About this exercise:
Go through the listing below and work out how many lines hold "paper"; reply with the figure alone.

Listed records:
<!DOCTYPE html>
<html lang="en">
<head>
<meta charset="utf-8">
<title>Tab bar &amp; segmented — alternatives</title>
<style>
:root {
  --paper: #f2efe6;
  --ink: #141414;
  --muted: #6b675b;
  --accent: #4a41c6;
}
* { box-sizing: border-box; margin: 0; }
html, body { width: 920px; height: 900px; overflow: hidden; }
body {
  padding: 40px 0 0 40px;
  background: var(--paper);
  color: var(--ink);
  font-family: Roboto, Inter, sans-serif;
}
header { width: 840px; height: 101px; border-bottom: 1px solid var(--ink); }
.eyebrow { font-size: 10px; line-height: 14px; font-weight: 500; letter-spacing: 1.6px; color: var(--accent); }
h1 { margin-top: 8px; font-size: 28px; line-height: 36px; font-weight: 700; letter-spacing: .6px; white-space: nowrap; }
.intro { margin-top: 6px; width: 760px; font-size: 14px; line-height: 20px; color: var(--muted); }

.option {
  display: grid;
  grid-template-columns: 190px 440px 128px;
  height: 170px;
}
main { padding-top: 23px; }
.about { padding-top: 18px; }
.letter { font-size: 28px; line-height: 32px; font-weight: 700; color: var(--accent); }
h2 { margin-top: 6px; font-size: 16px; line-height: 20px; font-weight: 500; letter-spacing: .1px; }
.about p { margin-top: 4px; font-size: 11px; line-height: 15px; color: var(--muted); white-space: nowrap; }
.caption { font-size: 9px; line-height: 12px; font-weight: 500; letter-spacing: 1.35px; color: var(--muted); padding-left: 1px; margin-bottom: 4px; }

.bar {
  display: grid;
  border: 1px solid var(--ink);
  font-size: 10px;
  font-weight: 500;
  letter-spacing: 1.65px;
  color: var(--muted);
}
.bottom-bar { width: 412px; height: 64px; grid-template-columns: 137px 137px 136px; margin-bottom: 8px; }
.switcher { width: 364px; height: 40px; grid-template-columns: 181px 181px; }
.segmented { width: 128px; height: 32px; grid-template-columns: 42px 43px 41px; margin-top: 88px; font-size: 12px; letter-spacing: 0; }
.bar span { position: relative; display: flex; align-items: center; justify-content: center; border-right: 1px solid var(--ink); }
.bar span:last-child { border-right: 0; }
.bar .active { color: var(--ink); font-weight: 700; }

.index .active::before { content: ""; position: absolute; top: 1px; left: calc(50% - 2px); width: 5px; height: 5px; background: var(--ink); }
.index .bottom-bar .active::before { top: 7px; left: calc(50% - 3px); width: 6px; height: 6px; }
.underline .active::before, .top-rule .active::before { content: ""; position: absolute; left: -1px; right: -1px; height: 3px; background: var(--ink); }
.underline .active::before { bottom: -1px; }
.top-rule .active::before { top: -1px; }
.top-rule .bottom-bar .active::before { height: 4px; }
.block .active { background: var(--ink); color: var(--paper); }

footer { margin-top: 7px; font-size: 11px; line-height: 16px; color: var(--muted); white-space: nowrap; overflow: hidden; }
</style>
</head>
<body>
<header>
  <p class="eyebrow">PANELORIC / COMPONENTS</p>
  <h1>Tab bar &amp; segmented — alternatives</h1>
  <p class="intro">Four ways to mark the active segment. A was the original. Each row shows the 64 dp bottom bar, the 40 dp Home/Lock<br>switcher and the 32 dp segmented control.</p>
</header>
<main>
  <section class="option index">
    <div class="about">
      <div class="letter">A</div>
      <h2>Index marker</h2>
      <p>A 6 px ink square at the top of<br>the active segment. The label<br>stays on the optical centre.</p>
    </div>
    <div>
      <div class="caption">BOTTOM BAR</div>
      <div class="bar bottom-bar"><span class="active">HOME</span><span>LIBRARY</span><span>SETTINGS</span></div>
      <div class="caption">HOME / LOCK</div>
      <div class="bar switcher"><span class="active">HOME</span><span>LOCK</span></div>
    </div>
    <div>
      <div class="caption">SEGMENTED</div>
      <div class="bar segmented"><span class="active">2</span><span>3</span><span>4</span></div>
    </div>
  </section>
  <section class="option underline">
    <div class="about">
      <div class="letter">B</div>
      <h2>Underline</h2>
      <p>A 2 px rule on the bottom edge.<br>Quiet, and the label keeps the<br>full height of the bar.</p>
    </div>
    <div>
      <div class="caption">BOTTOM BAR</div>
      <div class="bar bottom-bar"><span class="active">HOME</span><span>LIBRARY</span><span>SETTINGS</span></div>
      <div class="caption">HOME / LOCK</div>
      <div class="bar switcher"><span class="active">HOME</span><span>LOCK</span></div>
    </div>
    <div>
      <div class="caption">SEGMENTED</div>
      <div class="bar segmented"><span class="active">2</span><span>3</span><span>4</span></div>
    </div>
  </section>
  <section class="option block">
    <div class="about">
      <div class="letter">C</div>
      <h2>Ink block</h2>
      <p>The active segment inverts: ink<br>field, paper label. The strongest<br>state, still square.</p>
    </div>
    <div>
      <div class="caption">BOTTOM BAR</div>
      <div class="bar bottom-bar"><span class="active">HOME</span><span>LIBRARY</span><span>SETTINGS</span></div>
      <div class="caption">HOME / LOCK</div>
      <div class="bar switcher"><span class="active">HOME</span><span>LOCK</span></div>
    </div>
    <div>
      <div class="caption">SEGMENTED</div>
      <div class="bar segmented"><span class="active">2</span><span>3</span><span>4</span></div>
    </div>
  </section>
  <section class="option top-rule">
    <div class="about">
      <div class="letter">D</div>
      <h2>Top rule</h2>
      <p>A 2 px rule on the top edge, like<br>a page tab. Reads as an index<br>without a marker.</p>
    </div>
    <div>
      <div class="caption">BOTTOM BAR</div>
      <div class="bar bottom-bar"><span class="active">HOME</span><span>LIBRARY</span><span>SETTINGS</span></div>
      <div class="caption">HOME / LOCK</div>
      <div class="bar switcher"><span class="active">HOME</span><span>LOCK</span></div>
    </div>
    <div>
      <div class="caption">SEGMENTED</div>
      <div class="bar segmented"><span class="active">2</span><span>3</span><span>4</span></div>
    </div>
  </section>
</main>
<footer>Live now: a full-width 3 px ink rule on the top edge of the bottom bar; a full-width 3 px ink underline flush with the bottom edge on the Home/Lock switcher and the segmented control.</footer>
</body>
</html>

Solution to this task:
4